The questions about whether or not Vasquez is good have pretty much stopped. He can fight, there’s really no question about that. He’s a good boxer, and he’s got some style and some flair, too. He’s not a big puncher, though, and it’s not hard to imagine a lack of power being a hindrance should he get in with the division’s elite.

Vasquez was supposed to face fellow southpaw Luis Collazo, a battled-tested veteran and crafty fighter who may well have given him trouble. Instead, he gets Felix Diaz, another fellow southpaw who may well give him trouble. Either way, this does figure to be Vasquez’s stiffest test to date. His win over Martinez in January put him in line for a shot at the WBC title currently held by Danny Garcia, but another fight or two like this one is probably the right call. Vasquez may not be young for a half-prospect, but he’s not going to get old between now and 2017, either.

Felix Diaz

PBC on NBC: Lamont Peterson v Felix Diaz Jr. - Media Workouts Photo by Patrick Smith/Getty Images

Record: 17-1 (8 KO) ... Streak: L1 ... Last 5: 4-1 ... Last 10: 9-1 ... Stance: Southpaw ... Height/Reach: 5'5" / 67" ... Age: 32

Thoughts: Felix Diaz won an Olympic gold medal in Beijing back in 2008. After he turned pro, it was a little hard to see how, to be honest. Diaz really was not impressive from 2009-13, didn’t advance his career much, and looked like one of those guys who did well at the Olympics and seemed to have pro promise, but it didn’t really work out.

In 2014, he got through a fight with Adrian Granados, winning a majority decision. Granados can fight, and it wasn’t a robbery, and that win looks a bit better in retrospect. A dominant win over Tito Bracero came last April, and then Diaz faced Lamont Peterson in October, losing a controversial majority decision in a fight I thought he’d done enough to win, and which was easily his most impressive pro performance.

Diaz, though, feels like a bit of a wild card to me. He could come off of that Peterson fight invigorated and ready to show he’s a contender, and that could be trouble for Vasquez. Or he could come off of it a bit flat, frustrated by a loss that maybe should have been a win, taking his undefeated record from him. It’s also entirely possible that he fights more like he did before the Peterson bout, and that Vasquez just, you know, beats him.

Matchup Grade: B-. Not a bad fight at all, but its quality will largely depend on which Felix Diaz shows up. If he’s as good as he was against Peterson, this is a 50-50 fight. If he’s more like he was before, it’s an edge to Vasquez.
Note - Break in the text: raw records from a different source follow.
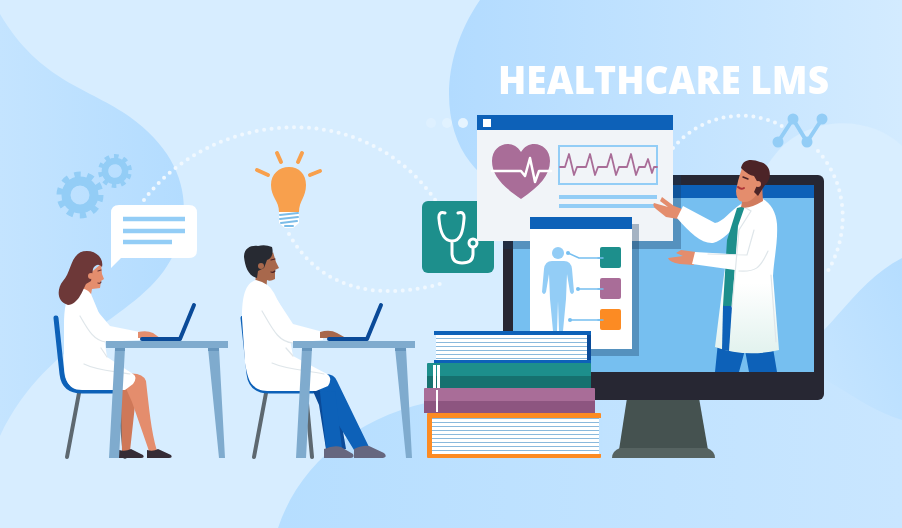
<!DOCTYPE html>
<html lang="en">
<head>
<meta charset="utf-8">
<title>Healthcare LMS</title>
<style>
:root{--sky:#d7edff;--mist:#b8dfff;--light:#93cdf6;--screen:#76bff0;--blue:#0d61b8;--navy:#0a4a98;--ink:#272733;--teal:#1d8f8c;--mauve:#a96d98;--plum:#8d5580;--orange:#fc8b23;--amber:#f8a04d;--skin:#e48d6d;--brown:#a8684c;--steel:#7fabce;--paper:#f1f4f8;--fold:#dfe6ea}
*{margin:0;padding:0;box-sizing:border-box}
html,body{width:902px;height:528px;overflow:hidden;background:var(--sky)}
.banner{position:relative;width:902px;height:528px;overflow:hidden}
.scene{position:absolute;inset:0;display:block}
.title{font:800 38px "Open Sans",sans-serif;fill:#fff}
.line{fill:none;stroke-linecap:round;stroke-linejoin:round}
.dots{fill:none;stroke:#f0f8ff;stroke-width:4;stroke-linecap:round;stroke-dasharray:0 7.5}
.coat{fill:#fff}
.crease{fill:none;stroke:var(--fold);stroke-width:1.2;stroke-linecap:round}
</style>
</head>
<body>
<main class="banner">
<svg class="scene" width="902" height="528" viewBox="0 0 902 528" role="img" aria-label="Two medical students at laptops follow an online lesson given by a doctor on a large monitor">
<defs>
<linearGradient id="wave-left" x1="0" y1="0" x2="1" y2="0"><stop offset="0" stop-color="#c4e4ff"/><stop offset="1" stop-color="#b3dcff"/></linearGradient>
<linearGradient id="wave-top" x1="0" y1="0" x2="1" y2="0"><stop offset="0" stop-color="#b2dbff"/><stop offset="1" stop-color="#d3ebff"/></linearGradient>
<linearGradient id="wave-right" x1="0" y1="1" x2="1" y2="0"><stop offset="0" stop-color="#d3ebff"/><stop offset="1" stop-color="#b5ddff"/></linearGradient>
<linearGradient id="wave-floor" x1="0" y1="0" x2="1" y2="0"><stop offset="0" stop-color="#b6deff"/><stop offset="1" stop-color="#c9e6ff"/></linearGradient>
<linearGradient id="coat-shade" x1="0" y1="0" x2="0" y2="1"><stop offset=".55" stop-color="#fff"/><stop offset="1" stop-color="#e2f2ee"/></linearGradient>
<pattern id="pages" width="8" height="4" patternUnits="userSpaceOnUse"><rect width="8" height="4" fill="#fff"/><rect y="2" width="8" height="1" fill="#8ab9dc"/></pattern>
<g id="gear">
<circle r="14" fill="none" stroke="#93cdf6" stroke-width="9"/>
<circle r="20.5" fill="none" stroke="#93cdf6" stroke-width="6" stroke-dasharray="6.4 6.5"/>
</g>
<g id="chair">
<path class="line" d="M79 393L67 457M119 393L125 457" stroke="#5d6870" stroke-width="4"/>
<path class="line" d="M56 318L62 374Q64 391 82 391H126" stroke="#0d61b8" stroke-width="5"/>
</g>
<g id="desk">
<path fill="#7fabce" d="M106 341H228V348H219L225 458H219L208 348H125L119 458H109L115 348H106Z"/>
<path fill="#6796bd" d="M115 348H125V351H115ZM208 348H219V351H208Z"/>
<path class="line" d="M142 339H180L194 305" stroke="#0a4a98" stroke-width="4"/>
</g>
</defs>

<g id="background">
<rect width="902" height="528" fill="var(--sky)"/>
<path fill="url(#wave-left)" d="M0 14C40 82 90 88 130 117C180 153 195 200 176 249C147 320 50 330 0 436Z"/>
<path fill="url(#wave-top)" d="M480 0C440 58 441 125 470 162C510 214 580 205 650 215L902 170V0Z"/>
<path fill="#d9eeff" d="M902 146C868 113 808 117 778 151C740 195 735 260 700 300V420H902Z"/>
<path fill="url(#wave-right)" d="M902 258C848 286 832 340 770 372V528H902Z"/>
<path fill="url(#wave-floor)" d="M278 528C300 462 360 414 440 400C560 380 690 400 760 372C810 350 840 400 902 420V528Z"/>
</g>

<text class="title" x="498" y="94" textLength="331" lengthAdjust="spacingAndGlyphs">HEALTHCARE LMS</text>

<g id="connections">
<path class="dots" d="M144 200C210 112 366 92 440 207"/>
<path class="dots" d="M289 234C318 286 372 302 440 284"/>
<path class="dots" d="M673 148C704 111 754 108 785 128M818 151C850 187 849 238 826 274"/>
<g fill="#e6f4ff"><circle cx="431" cy="123" r="5" opacity=".45"/><circle cx="447" cy="123" r="5" opacity=".7"/><circle cx="463" cy="123" r="5"/></g>
</g>

<g id="trend-icon" fill="var(--light)">
<path class="line" d="M778 142L793 119L807 142L822 119" stroke="var(--light)" stroke-width="4" fill="none"/>
<circle cx="778" cy="142" r="5.5"/><circle cx="793" cy="119" r="5.5"/><circle cx="807" cy="142" r="5.5"/><circle cx="822" cy="119" r="5.5"/>
</g>

<g id="gears">
<use href="#gear" transform="translate(80 195)"/>
<use href="#gear" transform="translate(115 171) rotate(12) scale(.72)"/>
</g>

<g id="speech-bubble">
<path fill="#fff" d="M119 205H189Q197 205 197 213V250Q197 258 189 258H121L111 268V213Q111 205 119 205Z"/>
<path d="M123 219H185M123 231H185M123 242H172" stroke="var(--light)" stroke-width="4.5"/>
</g>

<g id="idea-bulb">
<path fill="var(--amber)" d="M279 212C279 201 271 197 271 185C271 174 279 167 289 167S306 174 306 185C306 197 299 201 299 212Z"/>
<path class="line" d="M257 170L268 175M277 153L281 162M302 153L298 162M320 171L310 175" stroke="var(--amber)" stroke-width="4"/>
<path fill="#fff" d="M279 212H299V223L293 228H285L279 223Z"/>
<path class="line" d="M280 215L298 213M280 219L298 217M281 223L297 221M285 226H293" stroke="#7bbce8" stroke-width="2"/>
</g>

<g id="stethoscope-card">
<rect x="422" y="201" width="72" height="72" rx="6" fill="var(--teal)"/>
<g class="line" stroke="#fff" stroke-width="3"><path d="M445 213Q438 211 439 219C440 231 443 241 452 241S463 231 464 219Q465 211 458 213M452 242V253Q452 263 462 263Q473 263 473 254V248"/><circle cx="473" cy="243" r="4"/></g>
</g>

<g id="monitor">
<path fill="#455250" d="M627 398H699L708 450H619Z"/>
<path fill="#566361" d="M620 448H707Q715 451 715 458H612Q612 451 620 448Z"/>
<rect x="503" y="175" width="321" height="225" rx="6" fill="var(--ink)"/>
<rect x="513" y="185" width="301" height="187" fill="var(--screen)"/>
<rect x="513" y="185" width="301" height="13" fill="var(--blue)"/>
</g>

<g id="heart-monitor-window">
<path fill="#173a60" opacity=".35" d="M503 241H673V175H681V249H503Z"/>
<rect x="477" y="115" width="196" height="126" fill="var(--paper)"/>
<rect x="477" y="115" width="196" height="15" fill="var(--blue)"/>
<rect x="483" y="119" width="8" height="8" fill="#fff"/>
<path fill="var(--mauve)" d="M521 199C502 186 492 175 492 161C492 143 513 138 521 152C529 138 550 143 550 161C550 175 540 186 521 199Z"/>
<path class="line" d="M492 171H521L525 176L530 158L535 182L539 171H551" stroke="#fff" stroke-width="2.5"/>
<rect x="559" y="146" width="98" height="38" fill="none" stroke="var(--light)" stroke-width="2"/>
<path class="line" d="M560 167H565L569 154L574 175L577 167H586L590 154L595 175L598 167H607L611 154L616 175L619 167H627L631 154L636 175L639 167H645L648 159L652 173L654 167H657" stroke="var(--mauve)" stroke-width="1.8"/>
<path d="M559 197H657M559 206H657" stroke="var(--light)" stroke-width="4"/>
</g>

<g id="anatomy-window">
<path fill="#173a60" opacity=".35" d="M632 224H639V356H538V349H632Z"/>
<rect x="530" y="217" width="102" height="132" fill="#fff"/>
<rect x="530" y="217" width="102" height="12" fill="var(--blue)"/>
<g fill="var(--light)"><circle cx="558" cy="253" r="6"/><path d="M552 261H564Q571 261 572 269L574 292Q572 296 570 292L567 274L566 299L563 331H559L558 301L557 331H553L550 299L549 274L546 292Q544 296 542 292L544 269Q545 261 552 261Z"/></g>
<path class="line" d="M568 253L579 258H603M578 289H603M570 320H603" stroke="var(--screen)" stroke-width="1.5"/>
<g fill="var(--screen)"><circle cx="568" cy="253" r="2"/><circle cx="578" cy="289" r="2"/><circle cx="570" cy="320" r="2"/></g>
<rect x="600" y="247" width="21" height="21" rx="2" fill="var(--teal)"/><rect x="600" y="278" width="21" height="21" rx="2" fill="var(--mauve)"/><rect x="600" y="309" width="21" height="21" rx="2" fill="var(--orange)"/>
<path class="line" d="M598 258H603M598 289H603M598 320H603" stroke="var(--screen)" stroke-width="1.5"/>
</g>

<g id="doctor">
<path fill="var(--blue)" d="M718 342H772L777 372H749L745 350L739 372H715Z"/>
<path fill="var(--skin)" d="M685 210L674 206L662 197L660 201L668 207L654 203Q652 206 656 209L666 217L678 219ZM696 252L681 250L676 253L683 256L668 258Q669 262 680 264L694 265Z"/>
<path class="coat" d="M741 204C730 211 723 222 715 223L683 206L677 218C690 233 702 244 713 243C723 241 732 229 739 222Z"/>
<path fill="url(#coat-shade)" d="M742 203L761 198C771 203 776 212 777 224C778 243 774 258 773 276L779 350Q746 358 715 347L724 275L731 227Z"/>
<path fill="var(--teal)" d="M737 208L745 206L738 226L732 306H723L727 240Z"/>
<path fill="var(--blue)" d="M723 306H732L729 351L722 350Z"/>
<path class="coat" d="M773 222C764 218 757 223 754 233L747 255L695 252L692 264L742 271C758 272 763 266 768 252Z"/>
<path class="crease" d="M754 230L747 255L708 254M768 251C760 269 755 272 739 271M744 207L751 211L739 230L732 307M771 275L776 342"/>
<path fill="#d17b5d" d="M744 193L762 184L763 201Q748 210 741 207Z"/>
<path fill="var(--skin)" d="M742 168C739 177 737 184 736 191Q736 201 743 202C752 203 760 193 763 181L758 169Z"/>
<path fill="#4c2427" d="M741 168C743 158 753 159 760 162C771 164 773 178 765 185L758 196L754 192L758 183L754 176Q748 175 741 168Z"/>
<path class="line" d="M743 177L748 179" stroke="#4c2427" stroke-width="1.5"/><path class="line" d="M738 187Q741 190 744 188" stroke="#ad3438" stroke-width="2"/>
<circle cx="758" cy="184" r="3" fill="var(--skin)"/>
</g>

<g id="book-stack">
<path fill="var(--blue)" d="M434 331H591V364H434V360H587V335H434Z"/><rect x="436" y="335" width="151" height="25" fill="url(#pages)"/><path fill="var(--navy)" d="M587 335H591V360H587Z"/>
<rect x="427" y="363" width="164" height="25" rx="1" fill="var(--teal)"/><path fill="#16716f" d="M427 376H591V388H427Z"/><path fill="#fff" d="M433 365H436V388H433ZM437 365H440V388H437Z"/>
<rect x="424" y="388" width="171" height="25" rx="1" fill="var(--mauve)"/><path fill="var(--plum)" d="M424 401H595V413H424Z"/><path fill="#fff" d="M436 390H438V412H436Z"/>
<rect x="427" y="413" width="174" height="45" rx="1" fill="var(--orange)"/><rect x="432" y="418" width="167" height="36" fill="url(#pages)"/><rect x="599" y="418" width="3" height="36" fill="#bfe2ff"/>
</g>

<g id="student-left">
<use href="#chair"/>
<path fill="#cf7858" d="M112 378L131 380L136 396L130 451H122L121 404Z"/>
<path fill="var(--skin)" d="M120 375Q142 370 146 381C149 407 151 431 157 451H149L132 402Z"/>
<path fill="#352c36" d="M119 450Q125 452 131 449L143 455Q145 458 141 458H119ZM147 450Q153 452 158 449L171 455Q173 458 169 458H147Z"/>
<path fill="var(--skin)" d="M82 280L101 264L102 274L104 279L101 281L100 288L92 289L90 300L77 298Z"/>
<path class="coat" d="M73 290C80 286 88 289 91 294L101 318L107 357L133 374Q138 377 133 384L125 390H82C66 390 65 376 64 365V326C64 308 66 297 73 290Z"/>
<path class="coat" d="M78 305Q87 298 94 307L110 326L140 332V340L104 342C94 340 86 325 80 317Z"/>
<path class="crease" d="M80 316C88 330 94 341 106 342M101 348L107 357M84 364C98 371 115 371 130 374"/>
<path fill="#6d3838" d="M102 267C98 262 94 266 93 269L91 281L86 284C82 292 78 304 68 305C56 302 57 288 63 281C72 272 70 251 87 251C96 251 104 258 102 267Z"/>
<circle cx="91" cy="276" r="3" fill="var(--skin)"/><path class="line" d="M98 271L101 270M98 283Q100 284 101 282" stroke="#6d3838" stroke-width="1.2"/>
<path fill="var(--skin)" d="M138 332Q147 330 153 333L160 338H138Z"/>
<use href="#desk"/>
</g>

<g id="student-right">
<use href="#chair" x="187"/>
<path fill="var(--navy)" d="M309 382L331 382L338 402L346 449H326L319 405Z"/>
<path fill="var(--blue)" d="M314 376Q333 370 337 381L369 447L354 450L324 401Z"/>
<path fill="var(--blue)" d="M320 392L335 391L342 448H326Z"/>
<path fill="#66677f" d="M324 449Q334 445 341 447L353 454Q355 458 350 458H324ZM354 449Q363 445 369 446L384 453Q388 457 383 458H354Z"/>
<path fill="var(--brown)" d="M256 270L273 252L276 262L279 268L275 270L275 279Q270 282 267 280L266 293L255 290Z"/>
<path class="coat" d="M256 280Q269 283 274 293L286 317L293 356L327 374Q333 378 328 386L316 391H270C249 391 248 378 245 363L242 318C242 297 245 283 256 280Z"/>
<path class="coat" d="M258 295Q270 288 278 301L293 324L323 332V340L293 343C280 341 270 323 262 312Z"/>
<path class="crease" d="M262 311C272 328 278 342 293 343M286 348L293 356M272 363C288 370 306 370 324 374"/>
<path fill="#272a32" d="M272 247C274 254 271 259 267 260L264 268L258 271L257 278C248 276 245 266 244 257C244 248 251 245 258 246Q265 244 272 247Z"/>
<circle cx="261" cy="266" r="3" fill="var(--brown)"/><path class="line" d="M271 260L275 259M271 272Q273 273 275 271" stroke="#4c2427" stroke-width="1.2"/>
<path fill="var(--brown)" d="M320 332Q330 329 337 333L346 338H320Z"/>
<use href="#desk" x="187"/>
</g>
</svg>
</main>
</body>
</html>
This is a proving ground fight for both of them, really.

Sign up for the newsletter Sign up for the Bad Left Hook Daily Roundup newsletter!
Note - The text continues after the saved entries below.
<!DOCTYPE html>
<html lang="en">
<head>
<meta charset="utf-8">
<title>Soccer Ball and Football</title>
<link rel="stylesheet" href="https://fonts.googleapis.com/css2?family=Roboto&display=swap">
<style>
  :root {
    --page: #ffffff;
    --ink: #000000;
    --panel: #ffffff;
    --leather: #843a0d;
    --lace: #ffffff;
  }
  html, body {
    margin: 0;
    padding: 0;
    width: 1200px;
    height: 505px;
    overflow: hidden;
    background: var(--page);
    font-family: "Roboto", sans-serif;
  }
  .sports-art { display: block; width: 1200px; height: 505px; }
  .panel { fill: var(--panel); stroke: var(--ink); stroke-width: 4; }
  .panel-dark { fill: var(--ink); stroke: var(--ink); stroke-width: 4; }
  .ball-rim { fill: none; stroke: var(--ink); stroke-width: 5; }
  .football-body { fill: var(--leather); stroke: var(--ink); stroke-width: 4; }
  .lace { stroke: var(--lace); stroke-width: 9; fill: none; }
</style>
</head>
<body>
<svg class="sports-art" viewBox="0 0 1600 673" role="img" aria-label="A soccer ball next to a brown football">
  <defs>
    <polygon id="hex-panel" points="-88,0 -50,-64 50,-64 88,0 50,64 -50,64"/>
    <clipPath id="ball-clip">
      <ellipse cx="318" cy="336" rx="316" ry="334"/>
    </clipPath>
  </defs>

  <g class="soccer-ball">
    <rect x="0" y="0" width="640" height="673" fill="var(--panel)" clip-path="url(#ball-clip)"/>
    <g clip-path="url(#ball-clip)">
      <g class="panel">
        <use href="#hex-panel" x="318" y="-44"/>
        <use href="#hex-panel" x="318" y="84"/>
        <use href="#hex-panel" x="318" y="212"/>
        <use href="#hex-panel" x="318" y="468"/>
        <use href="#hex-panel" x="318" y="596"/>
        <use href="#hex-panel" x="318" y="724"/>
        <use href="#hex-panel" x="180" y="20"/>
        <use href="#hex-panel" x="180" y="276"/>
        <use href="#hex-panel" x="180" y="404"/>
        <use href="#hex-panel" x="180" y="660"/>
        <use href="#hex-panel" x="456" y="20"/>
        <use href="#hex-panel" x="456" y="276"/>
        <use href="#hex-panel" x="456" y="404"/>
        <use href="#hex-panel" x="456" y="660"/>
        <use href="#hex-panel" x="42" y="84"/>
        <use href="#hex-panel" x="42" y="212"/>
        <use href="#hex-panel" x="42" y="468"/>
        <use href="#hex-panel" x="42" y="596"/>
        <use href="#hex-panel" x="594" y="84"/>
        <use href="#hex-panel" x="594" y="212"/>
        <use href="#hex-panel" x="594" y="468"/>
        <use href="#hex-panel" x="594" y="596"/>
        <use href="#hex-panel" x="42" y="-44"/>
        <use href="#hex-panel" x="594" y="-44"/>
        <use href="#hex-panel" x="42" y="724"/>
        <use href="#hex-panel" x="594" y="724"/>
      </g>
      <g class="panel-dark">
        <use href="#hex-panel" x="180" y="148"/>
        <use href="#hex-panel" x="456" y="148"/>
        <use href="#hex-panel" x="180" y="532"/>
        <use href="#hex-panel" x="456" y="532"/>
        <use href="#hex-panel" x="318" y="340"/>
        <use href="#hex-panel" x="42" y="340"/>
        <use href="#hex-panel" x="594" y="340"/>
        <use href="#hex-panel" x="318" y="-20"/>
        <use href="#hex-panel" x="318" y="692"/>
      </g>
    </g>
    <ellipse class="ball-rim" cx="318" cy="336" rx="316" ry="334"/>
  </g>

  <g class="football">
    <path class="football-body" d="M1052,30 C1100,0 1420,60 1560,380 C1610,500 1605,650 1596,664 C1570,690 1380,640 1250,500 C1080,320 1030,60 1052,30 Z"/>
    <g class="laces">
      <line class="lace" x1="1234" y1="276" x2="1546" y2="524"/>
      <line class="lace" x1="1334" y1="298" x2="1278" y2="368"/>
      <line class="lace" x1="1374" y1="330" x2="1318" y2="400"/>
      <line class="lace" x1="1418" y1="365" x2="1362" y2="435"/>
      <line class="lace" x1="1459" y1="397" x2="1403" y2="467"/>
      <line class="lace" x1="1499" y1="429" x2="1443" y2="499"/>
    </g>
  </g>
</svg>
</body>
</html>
A daily roundup of all your global boxing news from Bad Left Hook